• _Activity_
Write every entry out again with no changes, and leave the images behind.

[Stored items]
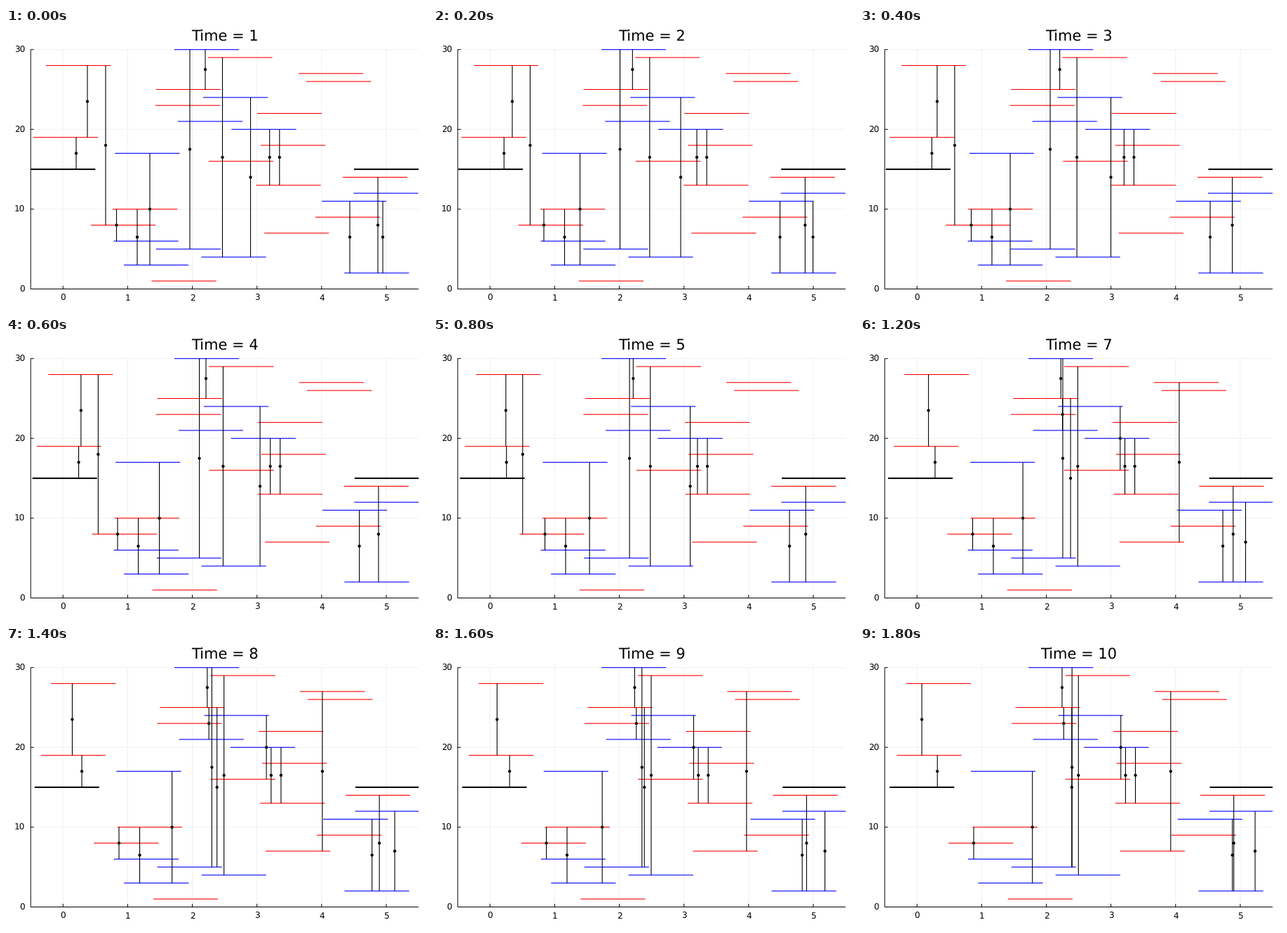
Write a matplotlib script that moves like this. It is 600x400 px and loops after 2000 ms.

```python
import numpy as np
import matplotlib.pyplot as plt
from matplotlib.animation import FuncAnimation
from matplotlib.collections import LineCollection

plt.rcParams["font.family"] = "DejaVu Sans"
plt.rcParams["text.hinting"] = "none"
plt.rcParams["path.snap"] = False

W, H, DPI = 600, 400, 100
PX = 72 / DPI                      # one pixel in points
LEFT, RIGHT, TOP, BOTTOM = 35.2, 588.0, 30.7, 371.5
UNIT_X = (RIGHT - LEFT) / 6
UNIT_Y = (BOTTOM - TOP) / 30
STEPS = 10

# Filaments are one unit long; level: left end in pixels at the first step
RED = {28: 57, 19: 39, 8: 121.2, 10: 152, 25: 214, 23: 213, 1: 207.5,
       29: 287.5, 16: 288.8, 22: 358, 13: 356.5, 18: 363, 7: 368, 9: 441,
       27: 417, 26: 428, 14: 480}
BLUE = {30: 239.8, 21: 245, 5: 214, 17: 155.3, 6: 153.5, 3: 168, 24: 281,
        4: 278.4, 20: 321.4, 11: 450, 12: 495.4, 2: 482.2}

# Motors join two levels: low, high, x in pixels when they bind
BIND = {
    0: [(15, 19, 100), (19, 28, 116), (8, 28, 142), (6, 10, 157.5),
        (3, 10, 187), (3, 17, 205), (5, 30, 262), (25, 30, 284),
        (4, 29, 308.5), (4, 24, 348.5), (13, 20, 375.7), (13, 20, 389.8),
        (2, 11, 490), (2, 14, 530), (2, 11, 537)],
    5: [(5, 25, 299.5), (21, 25, 288), (16, 24, 370.5), (7, 27, 459),
        (2, 12, 545)],
}
RELEASE = {9: (3, 10)}

# Speeds in pixels per step
FLOW = 0.3       # common drift of all filaments
DRAG = 0.26      # push of one motor between opposite filaments
WALK = 4.35      # motor along its filament
# colour: (walking direction, pull of the left wall, line width)
KINDS = {"red": (-1, 1.1, 1.1), "blue": (1, 0, 1.1), "black": (1, 0.78, 2)}


def px(v):
    return LEFT + (v + 0.5) * UNIT_X


def py(v):
    return BOTTOM - v * UNIT_Y


filaments = [(15, px(-0.5), "black"), (15, px(4.5), "black")]
filaments += [(level, x, "red") for level, x in RED.items()]
filaments += [(level, x, "blue") for level, x in BLUE.items()]
levels, starts, colors = zip(*filaments)
sign = np.array([KINDS[c][0] for c in colors])
pull = np.array([KINDS[c][1] for c in colors])


def simulate():
    """Return filament and motor positions for every step."""
    x, motors, history = np.array(starts), [], []
    for t in range(STEPS):
        motors += [(levels.index(lo), levels.index(hi), m)
                   for lo, hi, m in BIND.get(t, [])]
        # a motor falls off when it walks past the end of a filament
        motors = [(i, j, m) for i, j, m in motors
                  if max(x[i], x[j]) <= m <= min(x[i], x[j]) + UNIT_X
                  and (levels[i], levels[j]) != RELEASE.get(t)]
        history.append((x, motors))
        v = FLOW + pull * np.exp((LEFT - x) / 60)
        for i, j, _ in motors:
            if sign[i] != sign[j]:
                v[[i, j]] -= DRAG * sign[[i, j]]
        motors = [(i, j, m + (v[i] + v[j] + WALK * (sign[i] + sign[j])) / 2)
                  for i, j, m in motors]
        x = x + v
    return history


history = simulate()

fig = plt.figure(figsize=(W / DPI, H / DPI), dpi=DPI, facecolor="white")
ax = fig.add_axes([0, 0, 1, 1])
ax.set_xlim(0, W)
ax.set_ylim(H, 0)
ax.axis("off")


def lines(segments, color, width, z, cap="butt"):
    group = LineCollection(segments, colors=color, linewidths=width * PX,
                           zorder=z, capstyle=cap)
    group.set_snap(False)
    return ax.add_collection(group, autolim=False)


def label(x, y, s, size, ha="center"):
    return ax.text(x, y, s, fontsize=size * PX, ha=ha, va="baseline")


xs = [px(v) for v in range(6)]
ys = [py(v) for v in range(0, 31, 10)]
grid = [[(x, TOP), (x, BOTTOM)] for x in xs]
grid += [[(LEFT, y), (RIGHT, y)] for y in ys]
axes = [[(LEFT, TOP), (LEFT, BOTTOM)], [(LEFT, BOTTOM), (RIGHT, BOTTOM)]]
axes += [[(x, BOTTOM - 4.5), (x, BOTTOM)] for x in xs]
axes += [[(LEFT, y), (LEFT + 4.5, y)] for y in ys]
lines(grid, "#f1f1f1", 1, 0)
lines(axes, "black", 1, 1)
for v, x in enumerate(xs):
    label(x, 388, str(v), 12)
for v, y in enumerate(ys):
    label(27, y + 4.4, str(10 * v), 12, "right")
title = label(312, 18.4, "", 21)

groups = {c: lines([], c, kind[2], 2) for c, kind in KINDS.items()}
rods = lines([], "black", 1.1, 3)
dots = lines([], "black", 4.4, 4, "round")


def bar(level, x):
    lo, hi = np.clip([x, x + UNIT_X], LEFT, RIGHT)
    return [(lo, py(level)), (hi, py(level))]


def draw(t):
    x, motors = history[t]
    title.set_text(f"Time = {t + 1}")
    for color, group in groups.items():
        group.set_segments([bar(level, left) for level, left, c
                            in zip(levels, x, colors) if c == color])
    spans = [(m, py(levels[i]), py(levels[j])) for i, j, m in motors]
    rods.set_segments([[(m, a), (m, b)] for m, a, b in spans])
    dots.set_segments([[(m, (a + b) / 2), (m + 0.01, (a + b) / 2)]
                       for m, a, b in spans])


anim = FuncAnimation(fig, draw, frames=STEPS, interval=200, repeat=True,
                     repeat_delay=0)
plt.show()
```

• _The completed task_
Write a matplotlib script that moves like this. It is 600x400 px and loops after 2000 ms.

```python
import numpy as np
import matplotlib.pyplot as plt
from matplotlib.animation import FuncAnimation
from matplotlib.collections import LineCollection

plt.rcParams["font.family"] = "DejaVu Sans"
plt.rcParams["text.hinting"] = "none"
plt.rcParams["path.snap"] = False

W, H, DPI = 600, 400, 100
PX = 72 / DPI                      # one pixel in points
LEFT, RIGHT, TOP, BOTTOM = 35.2, 588.0, 30.7, 371.5
UNIT_X = (RIGHT - LEFT) / 6
UNIT_Y = (BOTTOM - TOP) / 30
STEPS = 10

# Filaments are one unit long; level: left end in pixels at the first step
RED = {28: 57, 19: 39, 8: 121.2, 10: 152, 25: 214, 23: 213, 1: 207.5,
       29: 287.5, 16: 288.8, 22: 358, 13: 356.5, 18: 363, 7: 368, 9: 441,
       27: 417, 26: 428, 14: 480}
BLUE = {30: 239.8, 21: 245, 5: 214, 17: 155.3, 6: 153.5, 3: 168, 24: 281,
        4: 278.4, 20: 321.4, 11: 450, 12: 495.4, 2: 482.2}

# Motors join two levels: low, high, x in pixels when they bind
BIND = {
    0: [(15, 19, 100), (19, 28, 116), (8, 28, 142), (6, 10, 157.5),
        (3, 10, 187), (3, 17, 205), (5, 30, 262), (25, 30, 284),
        (4, 29, 308.5), (4, 24, 348.5), (13, 20, 375.7), (13, 20, 389.8),
        (2, 11, 490), (2, 14, 530), (2, 11, 537)],
    5: [(5, 25, 299.5), (21, 25, 288), (16, 24, 370.5), (7, 27, 459),
        (2, 12, 545)],
}
RELEASE = {9: (3, 10)}

# Speeds in pixels per step
FLOW = 0.3       # common drift of all filaments
DRAG = 0.26      # push of one motor between opposite filaments
WALK = 4.35      # motor along its filament
# colour: (walking direction, pull of the left wall, line width)
KINDS = {"red": (-1, 1.1, 1.1), "blue": (1, 0, 1.1), "black": (1, 0.78, 2)}


def px(v):
    return LEFT + (v + 0.5) * UNIT_X


def py(v):
    return BOTTOM - v * UNIT_Y


filaments = [(15, px(-0.5), "black"), (15, px(4.5), "black")]
filaments += [(level, x, "red") for level, x in RED.items()]
filaments += [(level, x, "blue") for level, x in BLUE.items()]
levels, starts, colors = zip(*filaments)
sign = np.array([KINDS[c][0] for c in colors])
pull = np.array([KINDS[c][1] for c in colors])


def simulate():
    """Return filament and motor positions for every step."""
    x, motors, history = np.array(starts), [], []
    for t in range(STEPS):
        motors += [(levels.index(lo), levels.index(hi), m)
                   for lo, hi, m in BIND.get(t, [])]
        # a motor falls off when it walks past the end of a filament
        motors = [(i, j, m) for i, j, m in motors
                  if max(x[i], x[j]) <= m <= min(x[i], x[j]) + UNIT_X
                  and (levels[i], levels[j]) != RELEASE.get(t)]
        history.append((x, motors))
        v = FLOW + pull * np.exp((LEFT - x) / 60)
        for i, j, _ in motors:
            if sign[i] != sign[j]:
                v[[i, j]] -= DRAG * sign[[i, j]]
        motors = [(i, j, m + (v[i] + v[j] + WALK * (sign[i] + sign[j])) / 2)
                  for i, j, m in motors]
        x = x + v
    return history


history = simulate()

fig = plt.figure(figsize=(W / DPI, H / DPI), dpi=DPI, facecolor="white")
ax = fig.add_axes([0, 0, 1, 1])
ax.set_xlim(0, W)
ax.set_ylim(H, 0)
ax.axis("off")


def lines(segments, color, width, z, cap="butt"):
    group = LineCollection(segments, colors=color, linewidths=width * PX,
                           zorder=z, capstyle=cap)
    group.set_snap(False)
    return ax.add_collection(group, autolim=False)


def label(x, y, s, size, ha="center"):
    return ax.text(x, y, s, fontsize=size * PX, ha=ha, va="baseline")


xs = [px(v) for v in range(6)]
ys = [py(v) for v in range(0, 31, 10)]
grid = [[(x, TOP), (x, BOTTOM)] for x in xs]
grid += [[(LEFT, y), (RIGHT, y)] for y in ys]
axes = [[(LEFT, TOP), (LEFT, BOTTOM)], [(LEFT, BOTTOM), (RIGHT, BOTTOM)]]
axes += [[(x, BOTTOM - 4.5), (x, BOTTOM)] for x in xs]
axes += [[(LEFT, y), (LEFT + 4.5, y)] for y in ys]
lines(grid, "#f1f1f1", 1, 0)
lines(axes, "black", 1, 1)
for v, x in enumerate(xs):
    label(x, 388, str(v), 12)
for v, y in enumerate(ys):
    label(27, y + 4.4, str(10 * v), 12, "right")
title = label(312, 18.4, "", 21)

groups = {c: lines([], c, kind[2], 2) for c, kind in KINDS.items()}
rods = lines([], "black", 1.1, 3)
dots = lines([], "black", 4.4, 4, "round")


def bar(level, x):
    lo, hi = np.clip([x, x + UNIT_X], LEFT, RIGHT)
    return [(lo, py(level)), (hi, py(level))]


def draw(t):
    x, motors = history[t]
    title.set_text(f"Time = {t + 1}")
    for color, group in groups.items():
        group.set_segments([bar(level, left) for level, left, c
                            in zip(levels, x, colors) if c == color])
    spans = [(m, py(levels[i]), py(levels[j])) for i, j, m in motors]
    rods.set_segments([[(m, a), (m, b)] for m, a, b in spans])
    dots.set_segments([[(m, (a + b) / 2), (m + 0.01, (a + b) / 2)]
                       for m, a, b in spans])


anim = FuncAnimation(fig, draw, frames=STEPS, interval=200, repeat=True,
                     repeat_delay=0)
plt.show()
```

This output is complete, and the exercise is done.